This is exactly what is occurring in the New York public school system. The state has chosen to align its new tests with Common Core Standards, which are uniform academic guidelines being adopted by various states and pushed forward by the Obama administration. These new tests have a greater focus on critical thinking skills, abstract reasoning, math and reading. This would have been great if the schools had been ready to adopt the tests.
Although $125 million has already been spent on the Common Core teacher-training sessions and Common Core leaders, public schools in New York City have yet to adapt their curricula to the new standards. In fact, much of the material that is presented to students on tests has not been taught yet. How can any fruitful and meaningful results arise from these tests if the students are unaware of the material presented to them?
In defense of the new tests and their implementation at this time, Merryl Tisch, chancellor of the State Board of Regents, says that most New York high school graduates are unprepared for college-level work, and that the state could not wait any longer. Certainly, it makes sense for New York and other states to move toward a more rigorous academic curriculum and testing measures for their students. It is a crucial problem that students who graduate from high school in New York still feel unprepared when they reach college. However, it is nonsensical to implement tests that are more rigorous than the current curriculum. The two must converge, not diverge. Until they become aligned, there is little hope that students will perform well on these tests.
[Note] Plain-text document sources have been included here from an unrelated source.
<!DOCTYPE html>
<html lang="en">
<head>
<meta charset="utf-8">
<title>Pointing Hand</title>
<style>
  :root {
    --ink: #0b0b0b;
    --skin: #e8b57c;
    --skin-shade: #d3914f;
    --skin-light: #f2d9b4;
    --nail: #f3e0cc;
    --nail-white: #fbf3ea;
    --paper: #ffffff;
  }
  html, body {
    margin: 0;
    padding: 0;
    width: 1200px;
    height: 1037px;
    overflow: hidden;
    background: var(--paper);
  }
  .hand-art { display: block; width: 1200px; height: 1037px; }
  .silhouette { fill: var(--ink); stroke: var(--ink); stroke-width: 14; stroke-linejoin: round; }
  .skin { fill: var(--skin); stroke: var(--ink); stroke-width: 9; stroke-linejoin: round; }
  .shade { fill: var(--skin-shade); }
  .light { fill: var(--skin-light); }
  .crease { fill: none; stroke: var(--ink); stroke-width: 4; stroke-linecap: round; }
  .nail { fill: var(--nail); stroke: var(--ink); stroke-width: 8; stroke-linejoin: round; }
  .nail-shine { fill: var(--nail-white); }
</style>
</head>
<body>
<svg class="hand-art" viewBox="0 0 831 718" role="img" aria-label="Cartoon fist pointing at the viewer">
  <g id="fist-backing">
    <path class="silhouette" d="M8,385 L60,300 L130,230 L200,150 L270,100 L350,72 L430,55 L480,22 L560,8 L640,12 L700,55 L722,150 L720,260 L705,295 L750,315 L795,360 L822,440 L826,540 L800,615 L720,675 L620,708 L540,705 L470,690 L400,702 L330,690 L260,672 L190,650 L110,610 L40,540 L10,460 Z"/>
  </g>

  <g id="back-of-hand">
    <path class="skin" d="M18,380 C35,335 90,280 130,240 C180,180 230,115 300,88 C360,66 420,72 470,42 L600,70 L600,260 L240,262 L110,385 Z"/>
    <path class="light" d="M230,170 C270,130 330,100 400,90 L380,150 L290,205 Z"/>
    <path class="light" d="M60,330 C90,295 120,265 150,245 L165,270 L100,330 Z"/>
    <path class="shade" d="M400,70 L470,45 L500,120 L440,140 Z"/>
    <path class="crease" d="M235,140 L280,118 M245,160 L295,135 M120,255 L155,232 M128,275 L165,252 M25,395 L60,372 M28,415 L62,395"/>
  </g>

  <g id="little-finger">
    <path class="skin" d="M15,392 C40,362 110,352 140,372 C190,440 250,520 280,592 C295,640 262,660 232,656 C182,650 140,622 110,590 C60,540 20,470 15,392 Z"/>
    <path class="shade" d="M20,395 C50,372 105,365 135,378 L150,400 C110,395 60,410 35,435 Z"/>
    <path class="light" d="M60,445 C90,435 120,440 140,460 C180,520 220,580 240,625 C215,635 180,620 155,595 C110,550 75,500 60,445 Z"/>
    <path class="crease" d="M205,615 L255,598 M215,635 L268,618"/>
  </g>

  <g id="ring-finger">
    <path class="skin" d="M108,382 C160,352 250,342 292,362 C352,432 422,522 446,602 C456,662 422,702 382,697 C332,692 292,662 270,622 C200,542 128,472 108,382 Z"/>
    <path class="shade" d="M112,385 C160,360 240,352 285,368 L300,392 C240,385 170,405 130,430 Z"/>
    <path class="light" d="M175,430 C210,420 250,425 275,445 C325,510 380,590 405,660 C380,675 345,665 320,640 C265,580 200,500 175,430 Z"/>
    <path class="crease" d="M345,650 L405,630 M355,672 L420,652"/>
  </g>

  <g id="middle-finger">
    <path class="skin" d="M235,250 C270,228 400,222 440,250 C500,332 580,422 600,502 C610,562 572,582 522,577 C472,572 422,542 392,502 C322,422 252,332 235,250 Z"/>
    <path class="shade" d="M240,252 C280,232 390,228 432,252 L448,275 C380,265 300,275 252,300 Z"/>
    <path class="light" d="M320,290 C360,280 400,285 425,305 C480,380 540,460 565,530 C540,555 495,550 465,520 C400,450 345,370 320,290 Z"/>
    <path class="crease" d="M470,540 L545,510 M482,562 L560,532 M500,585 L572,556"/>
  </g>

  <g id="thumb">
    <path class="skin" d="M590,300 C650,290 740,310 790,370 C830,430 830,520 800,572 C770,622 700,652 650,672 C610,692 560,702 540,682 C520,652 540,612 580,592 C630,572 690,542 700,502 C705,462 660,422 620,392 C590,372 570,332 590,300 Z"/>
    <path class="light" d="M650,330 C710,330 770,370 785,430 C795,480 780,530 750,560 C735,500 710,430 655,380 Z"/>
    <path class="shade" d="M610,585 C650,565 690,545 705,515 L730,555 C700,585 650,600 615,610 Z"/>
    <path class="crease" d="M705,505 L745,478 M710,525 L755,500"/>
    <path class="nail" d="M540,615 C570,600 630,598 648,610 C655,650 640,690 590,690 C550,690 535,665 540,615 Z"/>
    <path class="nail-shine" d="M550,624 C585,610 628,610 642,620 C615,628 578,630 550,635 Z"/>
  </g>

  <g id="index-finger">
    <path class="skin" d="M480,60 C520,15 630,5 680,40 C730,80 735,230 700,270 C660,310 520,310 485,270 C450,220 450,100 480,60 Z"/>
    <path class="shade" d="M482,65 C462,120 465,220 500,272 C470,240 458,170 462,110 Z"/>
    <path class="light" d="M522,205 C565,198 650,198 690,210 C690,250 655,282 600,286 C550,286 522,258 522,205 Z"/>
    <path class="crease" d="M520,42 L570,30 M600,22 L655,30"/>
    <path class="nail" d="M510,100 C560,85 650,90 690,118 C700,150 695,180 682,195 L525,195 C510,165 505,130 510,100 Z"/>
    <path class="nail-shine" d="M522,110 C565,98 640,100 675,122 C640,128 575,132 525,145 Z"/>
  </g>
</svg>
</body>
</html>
A subsequent issue is the significance of the score, not only to administrators but also to students. The scores that students receive on these tests could determine where they go to middle or high school in 2014. Students are stressed, and rightfully so, about their scores and, ultimately, their futures. As a result, parents are now asking principals to postpone science fairs because they add too much additional pressure to their childrens’ lives. This situation cannot be healthy.
At the end of the day, it is important to take a step back and consider why all of these changes are occurring. Undoubtedly, students are supposed to benefit, but they are missing out on science fairs because they are spending weekends at study sessions and doing yoga to relax. There is something terribly wrong with this situation. The state needs to think long and hard about how they can benefit their children in the long run without hurting them in the short run. Right now they are doing the exact opposite.
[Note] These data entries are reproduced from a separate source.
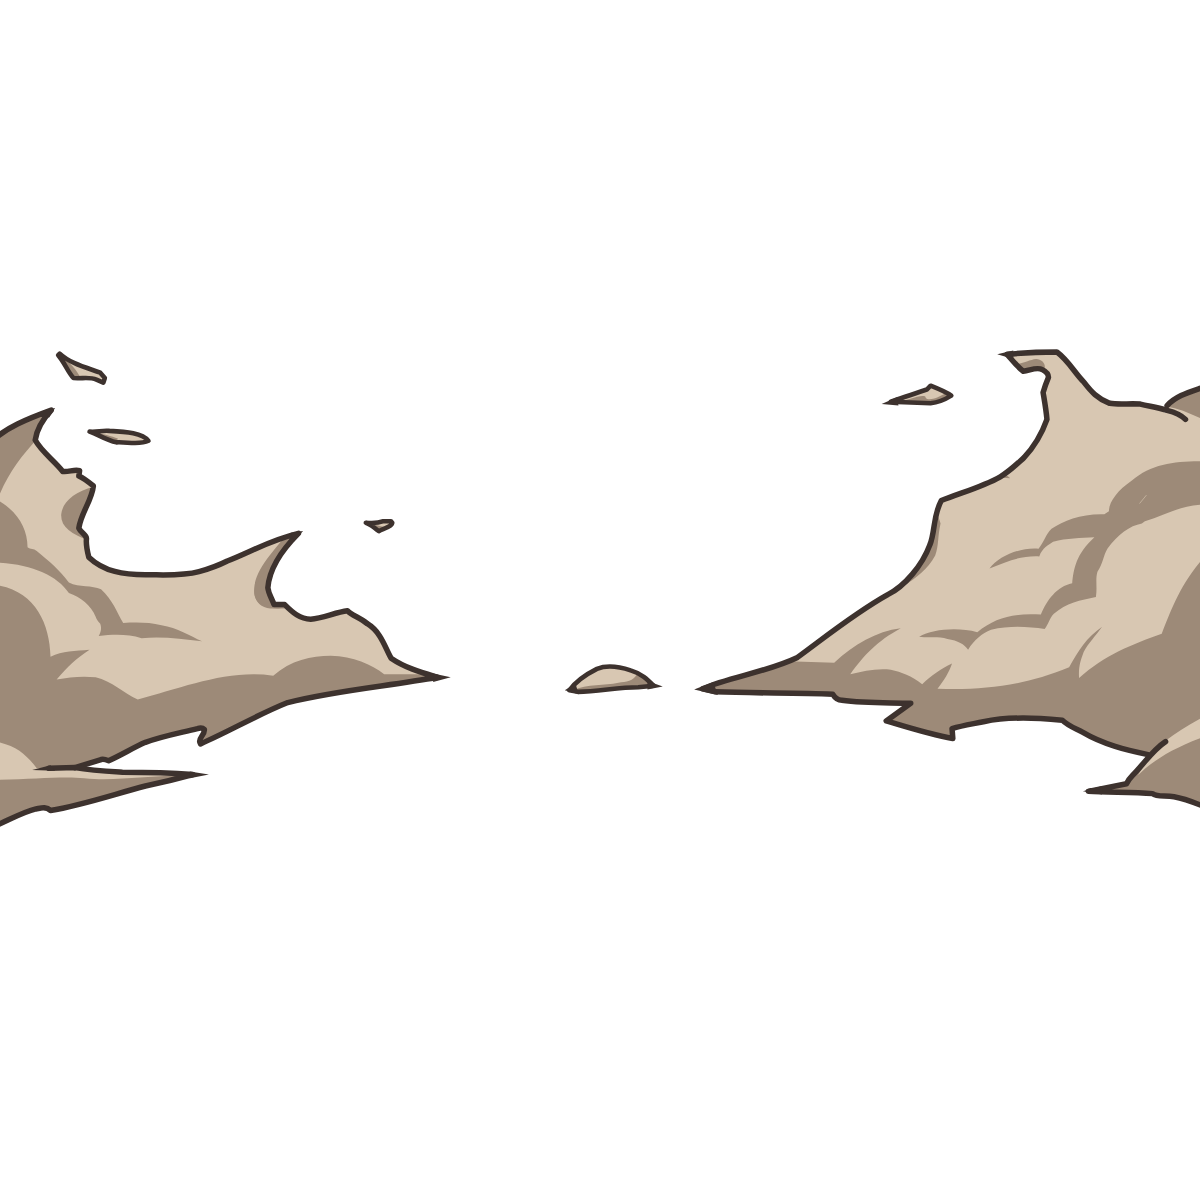
<!DOCTYPE html>
<html lang="en">
<head>
<meta charset="utf-8">
<title>Dust clouds</title>
<style>
:root { --paper: #ffffff; --dust: #d8c7b2; --shade: #9d8a78; --ink: #3d322e; }
html, body { margin: 0; padding: 0; background: var(--paper); overflow: hidden; }
.canvas { display: block; width: 1200px; height: 1200px; background: var(--paper); }
.dust { fill: var(--dust); }
.shade { fill: var(--shade); }
.line { fill: none; stroke: var(--ink); stroke-width: 7.2; stroke-linejoin: round; stroke-linecap: round; }
.fine { stroke-width: 6; }
.tip { fill: var(--ink); }
</style>
</head>
<body>
<svg class="canvas" viewBox="0 0 1568 1568" role="img" aria-label="Two cartoon dust clouds parting to the left and right with small flying fragments">
<defs>
  <path id="left-body" d="M-10 576 C8 559 34 548 66 537 C54 550 48 562 46 575 C54 590 70 601 82 616 C90 617 97 613 104 615 L103 622 C110 625 116 630 122 635 C120 654 106 670 103 690 C106 697 113 698 113 704 C112 712 114 720 116 728 C136 747 162 751 190 751 C214 751 238 753 260 747 C274 743 285 739 297 733 C326 722 352 706 388 697 C368 719 352 743 350 768 C351 777 356 783 358 790 L372 790 C382 800 392 809 406 809 C422 808 438 800 454 798 C460 804 470 807 480 815 C498 826 503 846 511 860 C530 873 552 879 578 885 L566 887 C504 897 440 902 376 918 C336 934 299 956 262 972 C257 965 268 961 267 953 C264 950 261 951 258 952 C234 958 212 962 190 970 C174 977 158 987 142 994 C137 992 134 991 131 993 L98 1003 L-10 1012 Z"/>
  <path id="left-foot-body" d="M-10 968 C20 973 34 985 48 1004 L98 1003 C120 1007 142 1008 160 1008 C196 1009 230 1010 262 1012 C238 1017 214 1022 190 1027 C148 1038 108 1052 66 1059 C60 1053 53 1056 47 1057 C30 1061 15 1070 -10 1081 Z"/>
  <path id="right-body" d="M1578 520 L1524 540 C1514 535 1502 531 1490 528 C1476 527 1462 529 1450 527 C1434 521 1426 512 1416 499 C1404 487 1396 471 1381 460 C1358 460 1334 461 1312 463 C1322 472 1330 480 1337 485 C1346 484 1355 479 1362 483 C1366 485 1370 489 1370 493 C1367 500 1365 506 1363 513 C1365 525 1367 536 1368 548 C1362 565 1352 583 1338 598 C1328 607 1319 616 1307 623 C1284 636 1258 643 1230 654 C1219 674 1222 695 1215 712 C1205 739 1182 766 1160 777 C1117 801 1079 832 1042 859 C1000 879 954 884 914 901 L935 905 C986 906 1038 905 1088 907 C1091 912 1095 915 1100 915 C1130 919 1160 918 1190 919 L1158 942 C1188 951 1216 960 1245 965 L1244 952 C1258 948 1271 946 1285 943 C1320 936 1354 938 1388 941 C1396 949 1406 952 1415 957 C1442 973 1472 980 1500 986 L1578 986 Z"/>
  <path id="right-foot-body" d="M1578 934 C1556 945 1538 957 1523 968 C1506 980 1494 999 1480 1013 C1476 1017 1474 1020 1472 1024 L1422 1035 C1450 1036 1480 1034 1506 1037 C1512 1042 1522 1039 1534 1041 C1546 1043 1560 1048 1578 1056 Z"/>
  <clipPath id="left-clip"><use href="#left-body"/></clipPath>
  <clipPath id="left-foot-clip"><use href="#left-foot-body"/></clipPath>
  <clipPath id="right-clip"><use href="#right-body"/></clipPath>
  <clipPath id="right-foot-clip"><use href="#right-foot-body"/></clipPath>
</defs>

<g id="left-cloud">
  <use class="dust" href="#left-body"/>
  <g class="shade" clip-path="url(#left-clip)">
    <path d="M-10 530 L80 530 L48 574 C28 596 10 619 -3 652 L-10 652 Z"/>
    <path d="M130 634 C100 641 82 654 80 672 C79 688 92 698 118 707 Z"/>
    <path d="M-10 650 C20 664 36 688 36 715 C40 718 44 716 48 720 C64 733 78 745 90 761 C104 768 120 764 132 770 C148 785 152 799 161 814 C178 813 195 813 211 817 C232 820 248 831 264 838 C237 835 211 831 185 834 C167 828 147 829 129 831 C132 825 133 821 131 815 C128 812 126 809 125 806 C119 791 105 780 90 775 C74 751 38 736 -10 735 Z"/>
    <path d="M-10 764 C44 769 65 813 66 858 C82 850 98 851 117 849 C100 860 88 871 74 888 C91 885 106 883 125 885 C146 890 162 906 180 914 C238 899 298 874 357 883 C380 863 407 857 432 857 C462 858 485 868 502 881 L600 881 V1020 H-10 Z"/>
    <path d="M380 692 C356 722 332 745 332 772 C332 792 350 796 372 795 Z"/>
  </g>
  <path class="shade" d="M358 789 C340 779 351 741 366 728 C344 744 330 766 333 778 C337 795 352 797 370 794 Z"/>
  <use class="dust" href="#left-foot-body"/>
  <path class="shade" clip-path="url(#left-foot-clip)" d="M-10 1019 C40 1019 80 1014 110 1017 C138 1020 162 1017 183 1016 L275 1010 V1090 H-10 Z"/>
  <path class="line" d="M-10 576 C8 559 34 548 67 536 C54 550 48 562 46 575 C54 590 70 601 82 616 C90 617 97 613 104 615 L103 622 C110 625 116 630 122 635 C120 654 106 670 103 690 C106 697 113 698 113 704 C112 712 114 720 116 728 C136 747 162 751 190 751 C214 751 238 753 260 747 C274 743 285 739 297 733 C326 722 352 706 390 697 C368 719 352 743 350 768 C351 777 356 783 358 790 L372 790 C382 800 392 809 406 809 C422 808 438 800 454 798 C460 804 470 807 480 815 C498 826 503 846 511 860 C530 873 552 879 572 885 C504 897 440 902 376 918 C336 934 299 956 262 972 C257 965 268 961 267 953 C264 950 261 951 258 952 C234 958 212 962 190 970 C174 977 158 987 142 994 C137 992 134 991 131 993 L98 1003"/>
  <path class="line" d="M64 1004 L98 1003 C120 1007 142 1008 160 1009 C196 1009 226 1010 252 1012 C234 1017 214 1022 190 1027 C148 1038 108 1052 66 1059 C60 1053 53 1056 47 1057 C30 1061 15 1070 -10 1081"/>
  <path class="tip" d="M566 880 L589 885 L566 891 Z M248 1008 L273 1012 L248 1017 Z M42 1006 L66 1000 L72 1007 Z M380 696 L396 694 L384 708 Z M58 536 L72 533 L64 546 Z"/>
</g>

<g id="right-cloud">
  <g id="back-puff">
    <path class="dust" d="M1524 531 C1538 515 1556 512 1578 503 V600 H1524 Z"/>
    <path class="shade" d="M1524 529 C1538 515 1556 512 1578 503 V551 C1558 541 1542 534 1524 531 Z"/>
  </g>
  <path class="dust" d="M1524 540 L1549 548 L1578 551 V660 H1500 Z"/>
  <g clip-path="url(#right-clip)">
    <path class="dust" d="M1312 455 H1400 L1450 522 L1490 528 L1524 537 L1549 547 L1578 551 V1000 H900 V620 H1300 V455 Z"/>
    <g class="shade">
      <path d="M1318 477 C1334 477 1344 470 1354 469 C1362 470 1368 475 1364 485 L1338 490 Z"/>
      <path d="M1222 662 L1229 684 C1225 701 1227 712 1222 726 C1212 744 1198 755 1180 766 Z"/>
      <path d="M1305 624 L1314 620 L1320 625 Z"/>
      <path d="M1578 603 C1540 602 1506 605 1479 628 C1460 641 1449 656 1449 668 L1443 672 C1414 671 1390 680 1374 691 C1366 699 1364 709 1357 717 C1334 715 1305 726 1293 743 C1318 732 1336 726 1358 727 C1362 716 1370 712 1376 708 C1394 703 1412 703 1430 702 C1406 724 1403 743 1401 762 C1381 766 1368 784 1360 803 C1326 801 1301 806 1277 826 C1251 819 1218 822 1201 832 C1214 834 1226 831 1238 835 C1252 837 1260 842 1265 849 C1273 836 1283 828 1295 823 C1320 817 1344 819 1365 822 C1370 816 1371 808 1377 802 C1393 788 1412 784 1432 780 C1434 767 1431 757 1434 747 C1441 737 1442 725 1447 717 C1461 698 1476 687 1492 684 L1496 681 C1521 674 1540 660 1578 659 Z"/>
      <path d="M1578 723 C1541 763 1530 799 1518 828 C1479 842 1443 856 1410 886 C1409 871 1412 863 1416 852 C1422 840 1432 831 1440 819 C1420 833 1409 850 1397 872 C1336 897 1284 902 1225 900 C1234 888 1240 879 1244 867 C1229 874 1218 882 1205 894 C1191 883 1178 878 1164 875 C1145 873 1128 877 1111 881 C1130 855 1146 838 1177 821 C1145 825 1116 842 1090 866 L1030 864 L900 900 V1000 H1578 Z"/>
    </g>
  </g>
  <path d="M1489 658 L1498 647" fill="none" stroke="var(--dust)" stroke-width=".8"/>
  <use class="shade" href="#right-foot-body"/>
  <path class="dust" clip-path="url(#right-foot-clip)" d="M1578 930 L1515 965 L1487 1013 C1505 995 1532 977 1578 961 Z"/>
  <path class="line" d="M1549 548 C1541 540 1532 538 1524 536 C1512 532 1502 531 1490 528 C1476 527 1462 529 1450 527 C1434 521 1426 512 1416 499 C1404 487 1396 471 1381 460 C1358 460 1336 461 1316 463 C1324 472 1330 480 1337 485 C1346 484 1355 479 1362 483 C1366 485 1370 489 1370 493 C1367 500 1365 506 1363 513 C1365 525 1367 536 1368 548 C1362 565 1352 583 1338 598 C1328 607 1319 616 1307 623 C1284 636 1258 643 1230 654 C1219 674 1222 695 1215 712 C1205 739 1182 766 1160 777 C1117 801 1079 832 1042 859 C1000 879 954 884 918 900 L935 904 C986 906 1038 905 1088 907 C1091 912 1095 915 1100 915 C1130 919 1160 918 1190 919 L1158 942 C1188 951 1216 960 1245 965 L1244 952 C1258 948 1271 946 1285 943 C1320 936 1354 938 1388 941 C1396 949 1406 952 1415 957 C1442 973 1472 980 1500 986"/>
  <path class="line" d="M1523 969 C1506 980 1494 999 1480 1013 C1476 1017 1474 1020 1472 1024 L1422 1034 C1450 1036 1480 1034 1506 1037 C1512 1042 1522 1039 1534 1041 C1546 1043 1560 1048 1578 1056"/>
  <path class="line" d="M1525 530 C1538 516 1556 512 1578 504"/>
  <path class="tip" d="M1303 463 L1324 458 L1324 469 Z M907 901 L932 891 L938 908 Z M1415 1034 L1440 1027 L1440 1038 Z"/>
</g>

<g id="fragments">
  <g id="fragment-upper-left">
    <path class="dust" d="M76 463 C84 473 88 485 96 494 C107 495 117 492 126 496 L135 499 L137 494 L131 487 C112 480 92 475 76 463 Z"/>
    <path class="shade" d="M78 465 L96 494 L105 494 C101 485 94 475 78 465 Z"/>
    <path class="line fine" d="M78 462 L76 464 C84 473 88 485 96 494 C107 495 117 492 126 496 L135 500 L137 494 L131 487 C112 480 92 475 78 462 Z"/>
  </g>
  <g id="fragment-left">
    <path class="dust" d="M117 564 C147 559 182 564 194 576 C182 582 165 577 152 578 C138 575 129 568 117 564 Z"/>
    <path class="shade" d="M122 565 C134 566 146 570 154 573 L152 578 C140 576 130 570 122 565 Z"/>
    <path class="line fine" d="M117 564 C128 565 132 562 143 563 C166 564 186 566 194 576 C182 582 165 577 152 578 C138 575 129 568 117 564 Z"/>
  </g>
  <g id="fragment-small">
    <path class="dust" d="M478 682 C487 684 495 681 502 681 L511 681 C517 686 503 690 495 694 C489 690 485 685 478 682 Z"/>
    <path class="shade" d="M480 683 C490 686 496 687 503 689 L495 694 Z"/>
    <path class="line fine" d="M478 683 C487 684 493 684 501 681 L511 681 C517 686 503 690 495 694 C489 690 485 685 478 683 Z"/>
  </g>
  <g id="fragment-right">
    <path class="dust" d="M1160 526 C1178 520 1196 514 1211 509 L1216 504 C1226 508 1236 512 1243 517 C1235 522 1226 526 1216 527 Z"/>
    <path class="shade" d="M1168 525 C1186 524 1202 515 1209 518 C1210 525 1225 521 1235 514 L1243 517 L1217 527 Z"/>
    <path class="line fine" d="M1164 525 C1178 520 1196 514 1211 509 L1216 504 C1226 508 1236 512 1243 517 C1235 522 1226 526 1216 527 Z"/>
    <path class="tip" d="M1152 528 L1172 519 L1174 530 Z"/>
  </g>
  <g id="fragment-centre">
    <path class="dust" d="M743 902 C752 891 768 880 780 874 C795 868 812 872 824 876 C838 880 848 888 858 897 L834 899 C806 898 782 904 755 904 Z"/>
    <path class="shade" d="M748 902 C768 893 790 896 808 892 C818 891 828 890 832 881 L856 895 L834 899 C806 898 782 904 755 904 Z"/>
    <path class="line fine" d="M744 902 C752 891 768 880 780 874 C795 868 812 872 824 876 C838 880 846 888 854 896 L834 898 C806 898 782 904 755 904 Z"/>
    <path class="tip" d="M738 902 L752 893 L756 907 Z M846 890 L866 897 L846 901 Z"/>
  </g>
</g>
</svg>
</body>
</html>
A version of this article appeared in the Apr. 23 print edition. Brittany Sherman is a staff columnist. Email her at [email protected]